Should an entry contain an image, omit it and repeat the rest exactly.

(Pictures paired with source code)
■ ■ ■
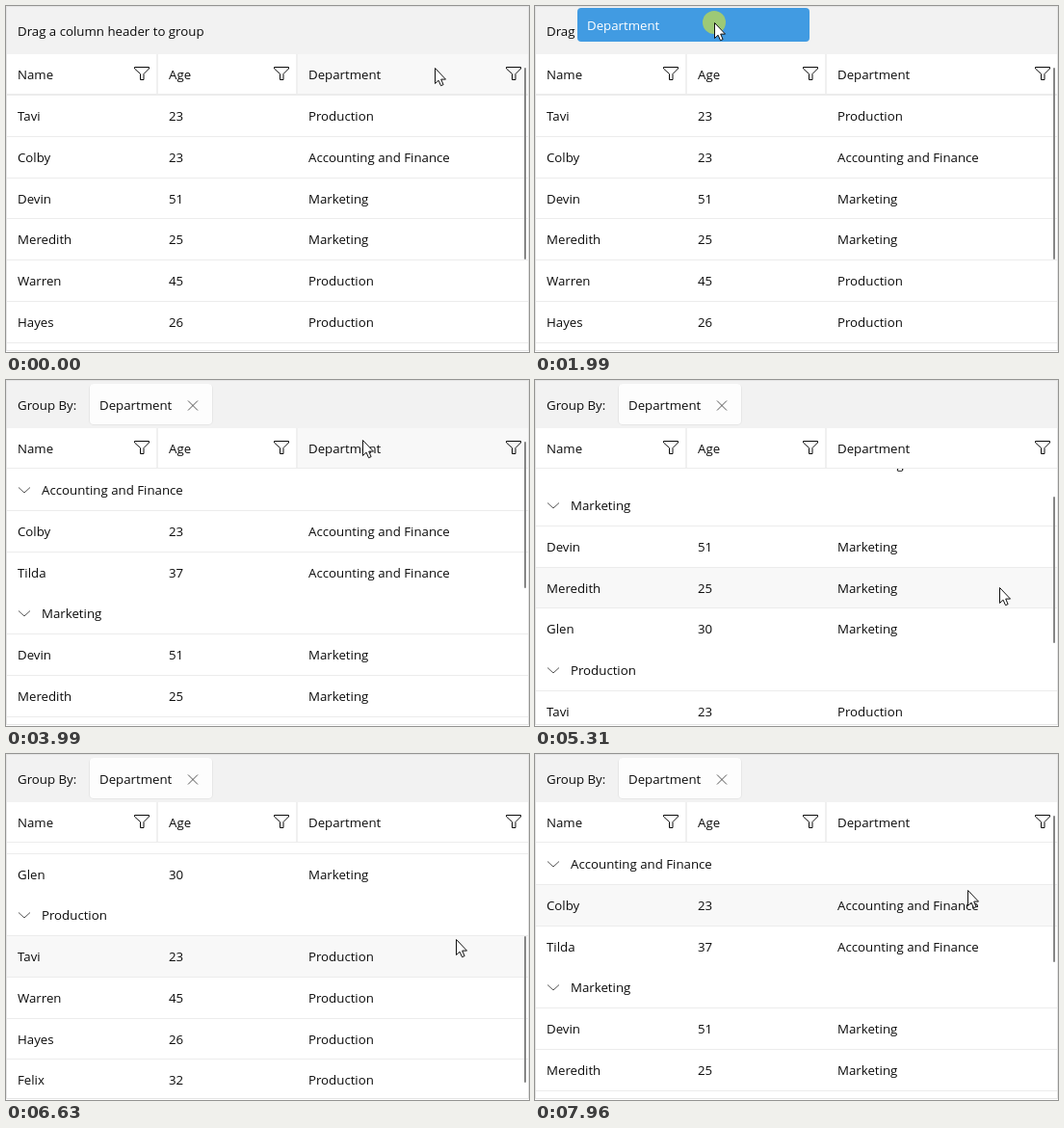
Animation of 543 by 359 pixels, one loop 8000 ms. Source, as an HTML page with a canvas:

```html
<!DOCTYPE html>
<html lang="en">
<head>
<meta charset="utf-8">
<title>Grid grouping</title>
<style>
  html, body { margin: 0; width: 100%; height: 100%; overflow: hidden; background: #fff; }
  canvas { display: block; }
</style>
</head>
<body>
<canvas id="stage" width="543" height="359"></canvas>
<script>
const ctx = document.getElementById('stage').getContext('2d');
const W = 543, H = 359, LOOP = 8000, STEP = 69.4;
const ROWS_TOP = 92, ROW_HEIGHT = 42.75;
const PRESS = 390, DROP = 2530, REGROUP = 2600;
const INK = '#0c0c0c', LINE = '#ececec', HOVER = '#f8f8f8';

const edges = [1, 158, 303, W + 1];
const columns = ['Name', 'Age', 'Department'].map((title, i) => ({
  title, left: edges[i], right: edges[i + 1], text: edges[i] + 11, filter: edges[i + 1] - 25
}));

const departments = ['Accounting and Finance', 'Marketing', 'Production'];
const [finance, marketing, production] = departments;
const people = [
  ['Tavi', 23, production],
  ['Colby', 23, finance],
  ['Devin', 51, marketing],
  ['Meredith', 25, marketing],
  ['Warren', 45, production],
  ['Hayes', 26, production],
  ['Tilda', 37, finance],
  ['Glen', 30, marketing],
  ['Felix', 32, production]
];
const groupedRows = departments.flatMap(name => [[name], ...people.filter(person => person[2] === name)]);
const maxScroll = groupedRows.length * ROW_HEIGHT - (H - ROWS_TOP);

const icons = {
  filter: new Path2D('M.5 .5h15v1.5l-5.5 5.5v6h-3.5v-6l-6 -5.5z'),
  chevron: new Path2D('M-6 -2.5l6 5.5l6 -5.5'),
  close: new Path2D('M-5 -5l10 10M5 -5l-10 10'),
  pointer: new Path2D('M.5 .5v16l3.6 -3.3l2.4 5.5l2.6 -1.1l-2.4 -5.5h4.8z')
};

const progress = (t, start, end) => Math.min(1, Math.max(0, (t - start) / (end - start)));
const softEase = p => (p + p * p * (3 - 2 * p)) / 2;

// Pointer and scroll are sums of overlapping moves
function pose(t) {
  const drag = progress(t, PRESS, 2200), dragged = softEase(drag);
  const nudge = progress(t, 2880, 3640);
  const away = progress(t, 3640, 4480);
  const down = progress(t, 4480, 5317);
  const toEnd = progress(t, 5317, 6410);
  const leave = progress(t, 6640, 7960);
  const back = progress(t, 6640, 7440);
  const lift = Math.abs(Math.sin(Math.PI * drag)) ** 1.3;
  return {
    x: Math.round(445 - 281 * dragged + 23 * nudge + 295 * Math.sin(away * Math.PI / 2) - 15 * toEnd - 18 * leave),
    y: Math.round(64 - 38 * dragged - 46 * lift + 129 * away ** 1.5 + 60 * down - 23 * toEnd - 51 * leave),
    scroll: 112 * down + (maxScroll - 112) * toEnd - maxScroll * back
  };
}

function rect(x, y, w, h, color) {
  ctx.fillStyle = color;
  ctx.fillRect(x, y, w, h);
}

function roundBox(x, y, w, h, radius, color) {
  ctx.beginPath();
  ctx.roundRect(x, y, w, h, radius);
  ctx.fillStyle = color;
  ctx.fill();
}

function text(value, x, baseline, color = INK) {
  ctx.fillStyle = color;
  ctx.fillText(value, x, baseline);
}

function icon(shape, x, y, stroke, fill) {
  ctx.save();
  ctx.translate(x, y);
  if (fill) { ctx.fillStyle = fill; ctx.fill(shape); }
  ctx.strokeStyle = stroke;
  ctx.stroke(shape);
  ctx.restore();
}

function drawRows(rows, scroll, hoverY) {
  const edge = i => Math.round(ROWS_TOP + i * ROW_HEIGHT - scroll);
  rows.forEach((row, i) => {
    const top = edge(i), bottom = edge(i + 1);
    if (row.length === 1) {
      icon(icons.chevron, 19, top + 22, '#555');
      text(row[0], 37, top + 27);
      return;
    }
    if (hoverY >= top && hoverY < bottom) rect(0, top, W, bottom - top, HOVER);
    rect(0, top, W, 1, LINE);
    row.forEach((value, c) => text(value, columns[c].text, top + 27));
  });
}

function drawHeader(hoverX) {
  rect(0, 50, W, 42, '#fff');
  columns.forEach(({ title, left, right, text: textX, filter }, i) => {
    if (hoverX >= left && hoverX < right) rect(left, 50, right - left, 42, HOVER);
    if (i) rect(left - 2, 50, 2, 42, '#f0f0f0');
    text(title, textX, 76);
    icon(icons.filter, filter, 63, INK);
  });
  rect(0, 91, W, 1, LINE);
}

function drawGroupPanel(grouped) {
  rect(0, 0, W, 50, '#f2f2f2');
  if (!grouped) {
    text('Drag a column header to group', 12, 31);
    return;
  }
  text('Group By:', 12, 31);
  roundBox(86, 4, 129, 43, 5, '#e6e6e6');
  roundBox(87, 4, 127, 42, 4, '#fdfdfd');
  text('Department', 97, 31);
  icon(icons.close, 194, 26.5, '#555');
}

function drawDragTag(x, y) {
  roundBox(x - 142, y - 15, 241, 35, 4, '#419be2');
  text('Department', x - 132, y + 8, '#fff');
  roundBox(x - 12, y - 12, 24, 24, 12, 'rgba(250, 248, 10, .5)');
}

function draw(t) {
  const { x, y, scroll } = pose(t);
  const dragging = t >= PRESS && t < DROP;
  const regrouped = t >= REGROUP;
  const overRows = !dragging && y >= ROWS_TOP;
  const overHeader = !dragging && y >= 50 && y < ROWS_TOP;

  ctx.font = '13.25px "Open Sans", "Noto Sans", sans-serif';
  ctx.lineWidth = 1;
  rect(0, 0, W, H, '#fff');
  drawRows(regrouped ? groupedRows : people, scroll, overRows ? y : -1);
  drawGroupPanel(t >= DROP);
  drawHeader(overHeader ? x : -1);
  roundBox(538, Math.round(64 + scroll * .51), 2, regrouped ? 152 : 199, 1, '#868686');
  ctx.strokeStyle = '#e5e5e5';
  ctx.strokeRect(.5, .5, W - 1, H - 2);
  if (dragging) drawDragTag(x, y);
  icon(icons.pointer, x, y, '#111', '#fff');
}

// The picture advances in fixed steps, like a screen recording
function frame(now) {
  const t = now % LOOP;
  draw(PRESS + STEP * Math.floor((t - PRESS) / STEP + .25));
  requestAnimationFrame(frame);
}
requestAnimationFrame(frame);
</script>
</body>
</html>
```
■ ■ ■
> **Expected answer**
Animation of 543 by 359 pixels, one loop 8000 ms. Source, as an HTML page with a canvas:

```html
<!DOCTYPE html>
<html lang="en">
<head>
<meta charset="utf-8">
<title>Grid grouping</title>
<style>
  html, body { margin: 0; width: 100%; height: 100%; overflow: hidden; background: #fff; }
  canvas { display: block; }
</style>
</head>
<body>
<canvas id="stage" width="543" height="359"></canvas>
<script>
const ctx = document.getElementById('stage').getContext('2d');
const W = 543, H = 359, LOOP = 8000, STEP = 69.4;
const ROWS_TOP = 92, ROW_HEIGHT = 42.75;
const PRESS = 390, DROP = 2530, REGROUP = 2600;
const INK = '#0c0c0c', LINE = '#ececec', HOVER = '#f8f8f8';

const edges = [1, 158, 303, W + 1];
const columns = ['Name', 'Age', 'Department'].map((title, i) => ({
  title, left: edges[i], right: edges[i + 1], text: edges[i] + 11, filter: edges[i + 1] - 25
}));

const departments = ['Accounting and Finance', 'Marketing', 'Production'];
const [finance, marketing, production] = departments;
const people = [
  ['Tavi', 23, production],
  ['Colby', 23, finance],
  ['Devin', 51, marketing],
  ['Meredith', 25, marketing],
  ['Warren', 45, production],
  ['Hayes', 26, production],
  ['Tilda', 37, finance],
  ['Glen', 30, marketing],
  ['Felix', 32, production]
];
const groupedRows = departments.flatMap(name => [[name], ...people.filter(person => person[2] === name)]);
const maxScroll = groupedRows.length * ROW_HEIGHT - (H - ROWS_TOP);

const icons = {
  filter: new Path2D('M.5 .5h15v1.5l-5.5 5.5v6h-3.5v-6l-6 -5.5z'),
  chevron: new Path2D('M-6 -2.5l6 5.5l6 -5.5'),
  close: new Path2D('M-5 -5l10 10M5 -5l-10 10'),
  pointer: new Path2D('M.5 .5v16l3.6 -3.3l2.4 5.5l2.6 -1.1l-2.4 -5.5h4.8z')
};

const progress = (t, start, end) => Math.min(1, Math.max(0, (t - start) / (end - start)));
const softEase = p => (p + p * p * (3 - 2 * p)) / 2;

// Pointer and scroll are sums of overlapping moves
function pose(t) {
  const drag = progress(t, PRESS, 2200), dragged = softEase(drag);
  const nudge = progress(t, 2880, 3640);
  const away = progress(t, 3640, 4480);
  const down = progress(t, 4480, 5317);
  const toEnd = progress(t, 5317, 6410);
  const leave = progress(t, 6640, 7960);
  const back = progress(t, 6640, 7440);
  const lift = Math.abs(Math.sin(Math.PI * drag)) ** 1.3;
  return {
    x: Math.round(445 - 281 * dragged + 23 * nudge + 295 * Math.sin(away * Math.PI / 2) - 15 * toEnd - 18 * leave),
    y: Math.round(64 - 38 * dragged - 46 * lift + 129 * away ** 1.5 + 60 * down - 23 * toEnd - 51 * leave),
    scroll: 112 * down + (maxScroll - 112) * toEnd - maxScroll * back
  };
}

function rect(x, y, w, h, color) {
  ctx.fillStyle = color;
  ctx.fillRect(x, y, w, h);
}

function roundBox(x, y, w, h, radius, color) {
  ctx.beginPath();
  ctx.roundRect(x, y, w, h, radius);
  ctx.fillStyle = color;
  ctx.fill();
}

function text(value, x, baseline, color = INK) {
  ctx.fillStyle = color;
  ctx.fillText(value, x, baseline);
}

function icon(shape, x, y, stroke, fill) {
  ctx.save();
  ctx.translate(x, y);
  if (fill) { ctx.fillStyle = fill; ctx.fill(shape); }
  ctx.strokeStyle = stroke;
  ctx.stroke(shape);
  ctx.restore();
}

function drawRows(rows, scroll, hoverY) {
  const edge = i => Math.round(ROWS_TOP + i * ROW_HEIGHT - scroll);
  rows.forEach((row, i) => {
    const top = edge(i), bottom = edge(i + 1);
    if (row.length === 1) {
      icon(icons.chevron, 19, top + 22, '#555');
      text(row[0], 37, top + 27);
      return;
    }
    if (hoverY >= top && hoverY < bottom) rect(0, top, W, bottom - top, HOVER);
    rect(0, top, W, 1, LINE);
    row.forEach((value, c) => text(value, columns[c].text, top + 27));
  });
}

function drawHeader(hoverX) {
  rect(0, 50, W, 42, '#fff');
  columns.forEach(({ title, left, right, text: textX, filter }, i) => {
    if (hoverX >= left && hoverX < right) rect(left, 50, right - left, 42, HOVER);
    if (i) rect(left - 2, 50, 2, 42, '#f0f0f0');
    text(title, textX, 76);
    icon(icons.filter, filter, 63, INK);
  });
  rect(0, 91, W, 1, LINE);
}

function drawGroupPanel(grouped) {
  rect(0, 0, W, 50, '#f2f2f2');
  if (!grouped) {
    text('Drag a column header to group', 12, 31);
    return;
  }
  text('Group By:', 12, 31);
  roundBox(86, 4, 129, 43, 5, '#e6e6e6');
  roundBox(87, 4, 127, 42, 4, '#fdfdfd');
  text('Department', 97, 31);
  icon(icons.close, 194, 26.5, '#555');
}

function drawDragTag(x, y) {
  roundBox(x - 142, y - 15, 241, 35, 4, '#419be2');
  text('Department', x - 132, y + 8, '#fff');
  roundBox(x - 12, y - 12, 24, 24, 12, 'rgba(250, 248, 10, .5)');
}

function draw(t) {
  const { x, y, scroll } = pose(t);
  const dragging = t >= PRESS && t < DROP;
  const regrouped = t >= REGROUP;
  const overRows = !dragging && y >= ROWS_TOP;
  const overHeader = !dragging && y >= 50 && y < ROWS_TOP;

  ctx.font = '13.25px "Open Sans", "Noto Sans", sans-serif';
  ctx.lineWidth = 1;
  rect(0, 0, W, H, '#fff');
  drawRows(regrouped ? groupedRows : people, scroll, overRows ? y : -1);
  drawGroupPanel(t >= DROP);
  drawHeader(overHeader ? x : -1);
  roundBox(538, Math.round(64 + scroll * .51), 2, regrouped ? 152 : 199, 1, '#868686');
  ctx.strokeStyle = '#e5e5e5';
  ctx.strokeRect(.5, .5, W - 1, H - 2);
  if (dragging) drawDragTag(x, y);
  icon(icons.pointer, x, y, '#111', '#fff');
}

// The picture advances in fixed steps, like a screen recording
function frame(now) {
  const t = now % LOOP;
  draw(PRESS + STEP * Math.floor((t - PRESS) / STEP + .25));
  requestAnimationFrame(frame);
}
requestAnimationFrame(frame);
</script>
</body>
</html>
```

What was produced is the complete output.